- Pour all of the curry paste ingredients into a blender (a bullet blender is perfect for this) along with the oil and blitz to a fine paste.
- In a large saucepan or casserole dish pour in your homemade paste and cook over medium-low heat, until it darkens and the oil starts to separate from the edges of the paste (5-10 minutes).
- Add in your dry spice mix and cook through for another minute or so (if you haven’t added it to your paste previously).
- Add in the chicken pieces and fry with the paste for another minute or so.
- Pour 500 ml of water into the blender and give it a shake to release any paste that’s still clinging on to the sides. Pour this water into the pot along with the torn kaffir lime leaves and bring to the boil.
- Cook on medium heat for 15- 20 minutes or until you are confident the chicken is cooked through and tender.
- Pour in the coconut milk along with the aubergine. Boil for a further 5 minutes on high.
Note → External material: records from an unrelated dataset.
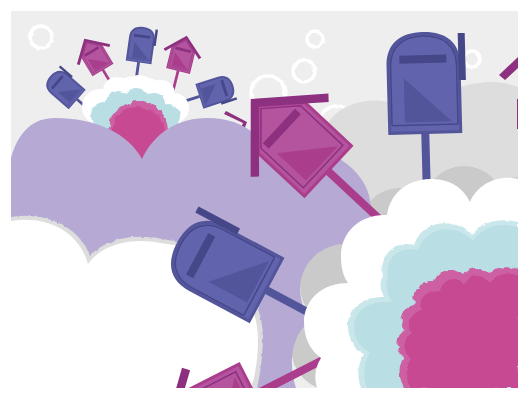
<!DOCTYPE html>
<html lang="en">
<head>
<meta charset="utf-8">
<title>Mailboxes in the clouds</title>
<style>
:root {
  --paper: #ffffff;
  --sky: #eeeeee;
  --mist: #dddddd;
  --shade: #cacaca;
  --lilac: #b6aad5;
  --aqua: #b9dfe4;
  --aqua-light: #c9e7ea;
  --rose: #c74891;
  --rose-light: #cd60a2;
  --blue: #6163ac;
  --blue-mid: #53559b;
  --blue-dark: #464789;
  --plum: #b4549e;
  --plum-mid: #ab3d8d;
  --plum-dark: #8c307f;
}
html, body { margin: 0; background: var(--paper); overflow: hidden; }
svg { display: block; width: 530px; height: 400px; }
.sky { fill: var(--sky); }
.mist { fill: var(--mist); }
.shade { fill: var(--shade); }
.white { fill: var(--paper); }
.lilac { fill: var(--lilac); }
.aqua { fill: var(--aqua); }
.aqua-light { fill: var(--aqua-light); }
.rose { fill: var(--rose); }
.rose-light { fill: var(--rose-light); }
.blue { fill: var(--blue); }
.blue-mid { fill: var(--blue-mid); }
.blue-dark { fill: var(--blue-dark); }
.plum { fill: var(--plum); }
.plum-mid { fill: var(--plum-mid); }
.plum-dark { fill: var(--plum-dark); }
.blue-seam { fill: none; stroke: var(--blue-dark); stroke-width: 1.5; }
.plum-seam { fill: none; stroke: var(--plum-dark); stroke-width: 1.5; }
.bubbles { fill: none; stroke: var(--paper); stroke-width: 3.5; }
</style>
</head>
<body>
<svg viewBox="0 0 530 400" role="img" aria-label="Blue and pink mailboxes growing out of layered clouds">
  <defs>
    <clipPath id="frame"><rect x="11" y="11" width="507" height="377"/></clipPath>
    <filter id="rough" x="-5%" y="-5%" width="110%" height="110%">
      <feTurbulence type="fractalNoise" baseFrequency="0.14" numOctaves="2" seed="4"/>
      <feDisplacementMap in="SourceGraphic" scale="6" xChannelSelector="R" yChannelSelector="G"/>
    </filter>
    <filter id="brushed" x="-5%" y="-5%" width="110%" height="110%">
      <feTurbulence type="fractalNoise" baseFrequency="0.2" numOctaves="2" seed="9"/>
      <feDisplacementMap in="SourceGraphic" scale="3" xChannelSelector="R" yChannelSelector="G"/>
    </filter>

    <g id="blue-mailbox">
      <rect class="blue-mid" x="-4" y="49" width="8" height="52"/>
      <path class="blue-mid" d="M-37 50V-18C-37 -42 -22 -52 0 -52S37 -42 37 -18V50Z"/>
      <path class="blue" d="M-34 47V-18C-34 -39 -20 -49 0 -49S34 -39 34 -18V47Z"/>
      <path class="blue-seam" d="M-33 41H33M-33 41V-18C-33 -38 -20 -48 0 -48S33 -38 33 -18V41"/>
      <rect class="blue-dark" x="-24" y="-29" width="47" height="8"/>
      <path class="blue-mid" d="M-20 -6L27 38H-20Z"/>
      <rect class="blue-dark" x="35" y="-50" width="7" height="47"/>
    </g>

    <g id="pink-mailbox">
      <rect class="plum-mid" x="-4" y="-2" width="8" height="78"/>
      <path class="plum-mid" d="M-36 0V-64L0 -98L36 -64V0Z"/>
      <path class="plum" d="M-33 -3V-64L0 -95L33 -64V-3Z"/>
      <path class="plum-seam" d="M-29 -8V-66L0 -93L29 -66V-8Z"/>
      <rect class="plum-dark" x="-24" y="-68" width="47" height="8"/>
      <path class="plum-mid" d="M-22 -51L25 -11H-22Z"/>
      <path class="plum-dark" d="M0 -107L57 -54L51 -48L0 -96L-51 -48L-57 -54Z"/>
    </g>
  </defs>

  <g clip-path="url(#frame)">
    <rect class="sky" x="11" y="11" width="507" height="377"/>

    <g class="bubbles" filter="url(#brushed)">
      <circle cx="41" cy="37" r="11"/>
      <circle cx="315" cy="39" r="8"/>
      <circle cx="304" cy="71" r="11"/>
      <circle cx="472" cy="59" r="8"/>
      <circle cx="268" cy="93" r="17"/>
      <circle cx="337" cy="124" r="18"/>
    </g>

    <g id="far-clouds">
      <path class="mist" d="M325 388V128C334 108 362 96 388 102C410 104 425 112 433 106C450 84 490 76 518 87V388Z"/>
      <g class="shade">
        <circle cx="342" cy="286" r="42"/>
        <circle cx="334" cy="348" r="43"/>
        <circle cx="399" cy="226" r="38"/>
        <circle cx="464" cy="206" r="40"/>
        <circle cx="520" cy="215" r="38"/>
      </g>
    </g>

    <g id="small-garden">
      <use href="#blue-mailbox" transform="translate(141 45) rotate(8) scale(.35)"/>
      <use href="#blue-mailbox" transform="translate(64 88) rotate(-49) scale(.35)"/>
      <use href="#blue-mailbox" transform="translate(216 91) rotate(72) scale(.35)"/>
      <use href="#pink-mailbox" transform="translate(103 70) rotate(-31) scale(.34)"/>
      <use href="#pink-mailbox" transform="translate(178 71) rotate(14) scale(.34)"/>
      <path class="plum-dark" d="M36 131L41 120L49 121L48 124L43 124L39 131Z"/>
      <path class="plum-dark" d="M226 111L247 122L244 130L241 128L243 123L224 114Z"/>
      <g class="white">
        <circle cx="100" cy="107" r="18"/><circle cx="117" cy="91" r="14"/>
        <circle cx="139" cy="89" r="14"/><circle cx="161" cy="94" r="14"/>
        <circle cx="174" cy="108" r="15"/><circle cx="137" cy="120" r="44"/>
      </g>
      <g class="aqua" filter="url(#brushed)">
        <circle cx="104" cy="115" r="13"/><circle cx="118" cy="103" r="12"/>
        <circle cx="136" cy="99" r="11"/><circle cx="154" cy="104" r="11"/>
        <circle cx="168" cy="116" r="12"/><circle cx="138" cy="128" r="36"/>
      </g>
      <circle class="rose-light" cx="138" cy="131" r="30" filter="url(#rough)"/>
      <circle class="rose" cx="138" cy="134" r="27" filter="url(#rough)"/>
    </g>

    <path id="lilac-cloud" class="lilac" d="M11 388V158C18 132 33 118 55 118C95 118 128 133 142 159C154 133 178 118 207 118C232 118 252 127 264 145C290 140 325 146 347 164C362 176 370 190 371 208C371 224 364 236 353 244C322 241 300 263 300 290C301 304 306 315 313 320C293 330 287 361 296 388Z"/>

    <g id="near-cloud">
      <path class="mist" d="M11 388V217C45 211 80 227 90 256C108 237 136 233 167 240C222 245 264 290 263 340C262 360 260 376 257 388Z" filter="url(#brushed)"/>
      <path class="white" d="M11 388V221C46 215 79 231 88 264C104 242 135 238 160 243C220 248 258 292 258 340C258 360 255 376 251 388Z"/>
    </g>

    <g id="large-mailboxes">
      <use href="#pink-mailbox" transform="translate(329 172) rotate(-47)"/>
      <use href="#blue-mailbox" transform="translate(424 84) rotate(-1.5)"/>
      <use href="#blue-mailbox" transform="translate(223 267) rotate(-62)"/>
      <use href="#pink-mailbox" transform="translate(256 394) rotate(-117)"/>
      <path class="plum-dark" d="M499 75L518 57V68L505 80Z"/>
      <rect class="plum-dark" x="517" y="99" width="2" height="30"/>
    </g>

    <g id="large-bloom">
      <path class="white" d="M518 388V179C497 174 477 185 470 202C461 184 446 179 430 179C406 180 390 194 387 215C360 214 341 232 341 256C341 267 343 276 348 283C322 283 304 300 304 322C304 338 310 350 321 358C315 367 314 378 317 388Z"/>
      <path class="aqua-light" d="M518 388V222C498 217 480 223 472 235C457 218 423 218 414 245C395 240 379 255 383 275C379 284 380 291 385 297C361 296 347 311 348 327C349 341 355 350 364 354C357 365 357 378 361 388Z" filter="url(#brushed)"/>
      <path class="aqua" d="M518 388V227C499 222 482 227 473 241C458 224 427 224 418 250C399 246 385 258 388 276C385 286 386 293 392 302C367 300 354 312 354 327C354 340 361 348 370 352C363 364 363 378 367 388Z"/>
      <path class="rose-light" d="M518 388V269C506 265 495 268 489 274C480 265 468 267 463 275C452 266 438 270 434 282C420 281 411 290 414 304C402 309 399 319 404 329C395 338 395 350 404 357C397 368 399 380 405 388Z" filter="url(#rough)"/>
      <path class="rose" d="M518 388V276C507 271 496 274 490 283C481 273 470 274 465 284C455 275 443 279 440 291C426 290 418 298 421 310C409 315 406 324 411 333C402 342 402 352 411 359C404 369 406 380 411 388Z" filter="url(#brushed)"/>
    </g>
  </g>
</svg>
</body>
</html>
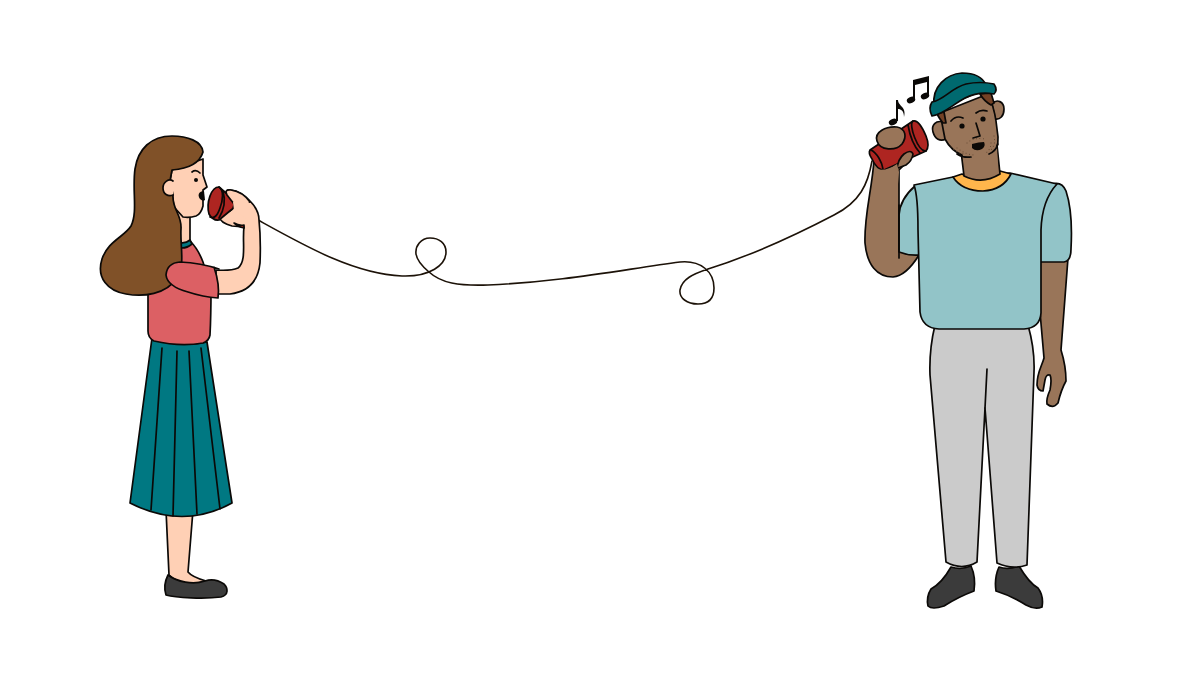
<!DOCTYPE html>
<html lang="en">
<head>
<meta charset="utf-8">
<title>String telephone</title>
<style>
:root {
  --paper: #ffffff;
  --ink: #0b0907;
  --string: #1c1208;
  --hair: #805128;
  --skin-light: #ffd0b5;
  --skin-dark: #997559;
  --coral: #dc6064;
  --teal: #007882;
  --cap: #00696f;
  --cup: #ae2521;
  --shirt: #92c4c8;
  --collar: #ffb64c;
  --trousers: #cbcbcb;
  --shoe: #3b3b3b;
}
html, body { margin: 0; height: 100%; overflow: hidden; background: var(--paper); }
svg { display: block; width: 1200px; height: 674px; }
.figure, .line { stroke: var(--ink); stroke-width: 1.7; stroke-linejoin: round; stroke-linecap: round; }
.line { fill: none; }
.string { fill: none; stroke: var(--string); stroke-width: 1.6; stroke-linecap: round; }
.hair { fill: var(--hair); }
.skin-light { fill: var(--skin-light); }
.skin-dark { fill: var(--skin-dark); }
.coral { fill: var(--coral); }
.teal { fill: var(--teal); }
.cap { fill: var(--cap); }
.cup { fill: var(--cup); }
.shirt { fill: var(--shirt); }
.collar { fill: var(--collar); }
.trousers { fill: var(--trousers); }
.shoe { fill: var(--shoe); }
.solid { fill: var(--ink); stroke: none; }
.stubble { fill: none; stroke: #5a402d; stroke-width: 1; stroke-linecap: round; stroke-dasharray: 0 3.5; }
</style>
</head>
<body>
<svg viewBox="0 0 1200 674" role="img" aria-label="A woman speaks into a red cup joined by a looping string to a cup at a man's ear, with music notes beside it">

  <path class="string" d="M258 220C305 246 354 274 402 276C430 277 446 265 446 252C446 243 439 238 430 238C421 238 415 246 416 254C417 261 423 267 429 272C441 283 458 286 488 285C560 282 620 270 680 262C701 260 714 272 714 288C714 299 708 304 698 304C687 304 679 298 680 290C682 279 693 274 708 269C753 255 790 238 834 215C860 202 868 184 872 161"/>

  <g id="woman" class="figure">
    <g id="woman-legs">
      <path class="skin-light" d="M166 510L169 575Q183 588 206 581Q192 577 188 572L193 510Z"/>
      <path class="shoe" d="M168 575C165 581 164 589 166 595C176 598 205 599 221 597C229 595 228 588 224 584C218 580 211 579 205 581C193 585 177 582 168 575Z"/>
    </g>
    <g id="skirt">
      <path class="teal" d="M152 338Q180 348 207 342L232 503Q183 530 130 503Z"/>
      <path class="line" d="M162 348L151 510M177 351L173 516M189 351L197 514M201 348L220 509"/>
    </g>
    <path id="neck" class="skin-light" d="M174 200L180 243Q186 247 190 241L190 214Z"/>
    <path id="top" class="coral" d="M176 243Q184 248 191 242Q198 249 203 262L211 290Q211 315 210 335Q209 341 203 343Q180 347 154 341Q148 338 148 331V293L160 260Z"/>
    <path id="neckband" class="teal" d="M175 241Q184 245 190 240L192 244Q185 250 176 247Z"/>
    <path id="woman-face" class="skin-light" d="M172 170L203 159Q203 167 203 175L207 187L203 190L203 206Q201 214 196 216Q190 218 183 217L174 207L170 180Z"/>
    <path id="long-hair" class="hair" d="M203 152C202 141 187 136 172 136C151 136 138 149 135 169C132 190 138 212 131 226C124 237 108 241 102 259C96 278 108 291 126 294C143 297 166 295 178 277C185 263 180 245 181 229C182 214 172 210 173 195L170 181L172 170C184 169 199 166 203 152Z"/>
    <path id="woman-ear" class="skin-light" d="M173 181C169 178 163 182 163 188C163 194 168 197 173 195"/>
    <g id="woman-features">
      <circle class="solid" cx="196" cy="180" r="2"/>
      <path class="line" d="M192 172Q196 169 200 173"/>
      <path class="solid" d="M204 191C199 191 197 195 200 199Q203 202 205 200Z"/>
    </g>
    <path id="woman-forearm" class="skin-light" d="M216 270Q231 271 238 268C247 261 242 241 244 227L232 226Q219 222 220 217C222 213 230 213 233 208L235 201L226 194Q226 189 231 190Q241 191 250 201Q259 210 259 220Q261 239 260 263C258 282 247 292 230 294H216Z"/>
    <path id="woman-sleeve" class="coral" d="M219 269Q201 263 180 262Q167 263 166 275C167 284 177 289 188 292Q203 297 218 298Q220 285 214 267"/>
    <g id="speaking-cup">
      <path class="cup" d="M219 187L233 199Q236 207 231 210L219 220Q213 221 209 214C206 203 211 187 219 187Z"/>
      <path class="line" d="M219 187C224 190 223 200 220 208Q216 220 210 217M223 191Q227 205 219 218"/>
      <path class="cup" d="M234 223Q239 226 244 225V228Q238 227 234 223Z"/>
    </g>
    <path id="woman-fingers" class="skin-light" d="M227 195Q224 189 231 190Q243 192 250 202L243 214L234 204Z"/>
    <path fill="var(--skin-light)" stroke="none" d="M233 202L251 203L248 220L234 210Z"/>
  </g>

  <g id="man" class="figure">
    <g id="lowered-arm">
      <path class="skin-dark" d="M1040 255L1068 258L1061 350Q1066 366 1066 381Q1061 390 1058 403Q1053 409 1047 404Q1046 399 1050 390Q1052 379 1050 375Q1046 374 1045 380L1043 391Q1038 391 1037 385C1037 372 1042 366 1044 358L1040 312Z"/>
    </g>
    <g id="man-shoes" class="shoe">
      <path d="M951 567Q961 570 971 566Q976 577 974 591Q958 597 944 606Q932 610 928 606Q926 597 931 589Q942 583 951 567Z"/>
      <path d="M999 567Q1008 570 1019 566Q1029 583 1038 588Q1044 596 1042 607Q1035 610 1026 605Q1012 596 996 591Q994 578 999 567Z"/>
    </g>
    <g id="trousers">
      <path class="trousers" d="M935 325H1028Q1035 350 1034 372L1027 565Q1012 570 997 563L985 408L977 562Q962 571 946 562L930 375Q929 350 935 325Z"/>
      <path class="line" d="M987 369L985 408"/>
    </g>
    <g id="raised-arm">
      <path class="skin-dark" d="M874 160C872 190 864 215 865 243C867 265 877 277 893 277Q906 276 919 255L899 250V170L912 157L905 148Z"/>
      <path class="shirt" d="M915 186Q900 199 899 215V252Q909 256 920 255V190Z"/>
      <path class="line" d="M899 205V258"/>
    </g>
    <path id="right-sleeve" class="shirt" d="M1052 184Q1062 181 1066 191Q1073 212 1071 249Q1071 261 1064 262H1040V195Z"/>
    <path id="shirt-body" class="shirt" d="M953 177L914 185Q918 196 918 230L920 312Q922 328 939 329H1024Q1040 328 1041 313L1041 230Q1042 200 1057 184L1010 173Z"/>
    <path id="shirt-collar" class="collar" d="M953 177L962 174Q980 184 1000 171L1011 174Q1003 190 983 191Q962 191 953 177Z"/>
    <path id="man-neck" class="skin-dark" d="M961 151L964 176Q982 185 1000 174L997 145Z"/>
    <g id="man-head">
      <path class="skin-dark" d="M943 122C936 120 931 125 933 132C935 139 940 142 946 139Z"/>
      <path class="skin-dark" d="M992 104C997 98 1004 102 1004 109C1004 116 1000 120 995 119Z"/>
      <path class="skin-dark" d="M940 113L988 94Q994 107 996 121L998 137Q999 150 989 156H964Q951 151 945 139Z"/>
      <path fill="var(--skin-dark)" stroke="none" d="M962 150L990 151L997 146L998 170H965Z"/>
      <path class="line" d="M957 154Q963 158 971 157M998 144Q996 151 989 154"/>
      <path d="M937 114L944 112L946 123L943 123Q939 118 937 114ZM980 94L991 93L994 103L991 105Q984 101 980 94Z" fill="#734125"/>
      <path class="stubble" d="M951 147Q957 154 966 154M957 148Q966 155 975 155M991 143Q991 149 986 153M994 136Q996 144 991 150M967 143Q974 137 985 139"/>
      <circle class="solid" cx="962" cy="126" r="2.6"/>
      <circle class="solid" cx="983" cy="119" r="2.6"/>
      <path class="line" d="M951 121Q956 115 963 118M976 113Q981 109 987 111M976 123L980 136L973 138"/>
      <path class="solid" d="M972 144Q979 142 984 142Q986 146 982 149Q976 152 972 148Z"/>
    </g>
    <g id="cap" class="cap">
      <path d="M934 105C932 87 946 74 962 73C976 73 983 78 986 85L974 94L942 108Z"/>
      <path d="M932 102C944 100 951 88 966 84Q980 81 994 84Q998 90 994 94Q979 91 965 98C952 105 944 114 932 116Q928 108 932 102Z"/>
    </g>
    <g id="listening-cup">
      <path class="cup" d="M870 150Q868 153 872 159Q877 170 884 170L926 151Q930 146 926 136Q919 119 913 121Z"/>
      <path class="line" d="M913 121C908 124 918 152 926 151M908 125Q911 143 920 153M871 150C877 153 882 162 883 169"/>
      <path class="skin-dark" d="M877 141C874 132 886 126 897 127C906 129 907 137 902 144C896 151 880 151 877 141Z"/>
      <path class="skin-dark" d="M897 169Q898 159 904 154Q911 149 913 154Q912 161 906 165L898 168Z"/>
      <path fill="var(--skin-dark)" stroke="none" d="M876 169Q886 172 897 164L899 172L898 184H874Z"/>
    </g>
  </g>

  <g id="music-notes" class="solid">
    <ellipse cx="893" cy="122" rx="4.4" ry="3" transform="rotate(-25 893 122)"/>
    <path d="M896 121L896 100H898C898 106 907 107 904 117C904 111 901 109 898 109L898 121Z"/>
    <ellipse cx="911" cy="100" rx="4.4" ry="3" transform="rotate(-25 911 100)"/>
    <ellipse cx="925" cy="96" rx="4.4" ry="3" transform="rotate(-25 925 96)"/>
    <path d="M913 80L929 76V96H927V82L915 85V100H913Z"/>
  </g>
</svg>
</body>
</html>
Throw in three-quarters of the red chillies (saving enough chillies to garnish each final dish) along with the torn kaffir lime leaves.
- Cook for another 2 minutes.
- Add the sugar and fish sauce and cook for 1 minute.
- Throw in the Thai basil and turn off the heat.
- Let the curry sit for at least 10 minutes to let the flavour settle.
- Serve in bowls with a little fresh red chilli on top for garnish.
- Serve with a big, steaming hot bowl of jasmine rice.
You may also enjoy:
The Roaming Cook
Originally from the UK, Gary Butler now lives in Bangkok with his wife and young son. A passionate foodie, Gary is equally at home at a simple street food stall as he is at an upmarket restaurant. Follow The Roaming Cook for insider travel tips and advice on where to eat during your trip to Thailand.
Read more articles from Gary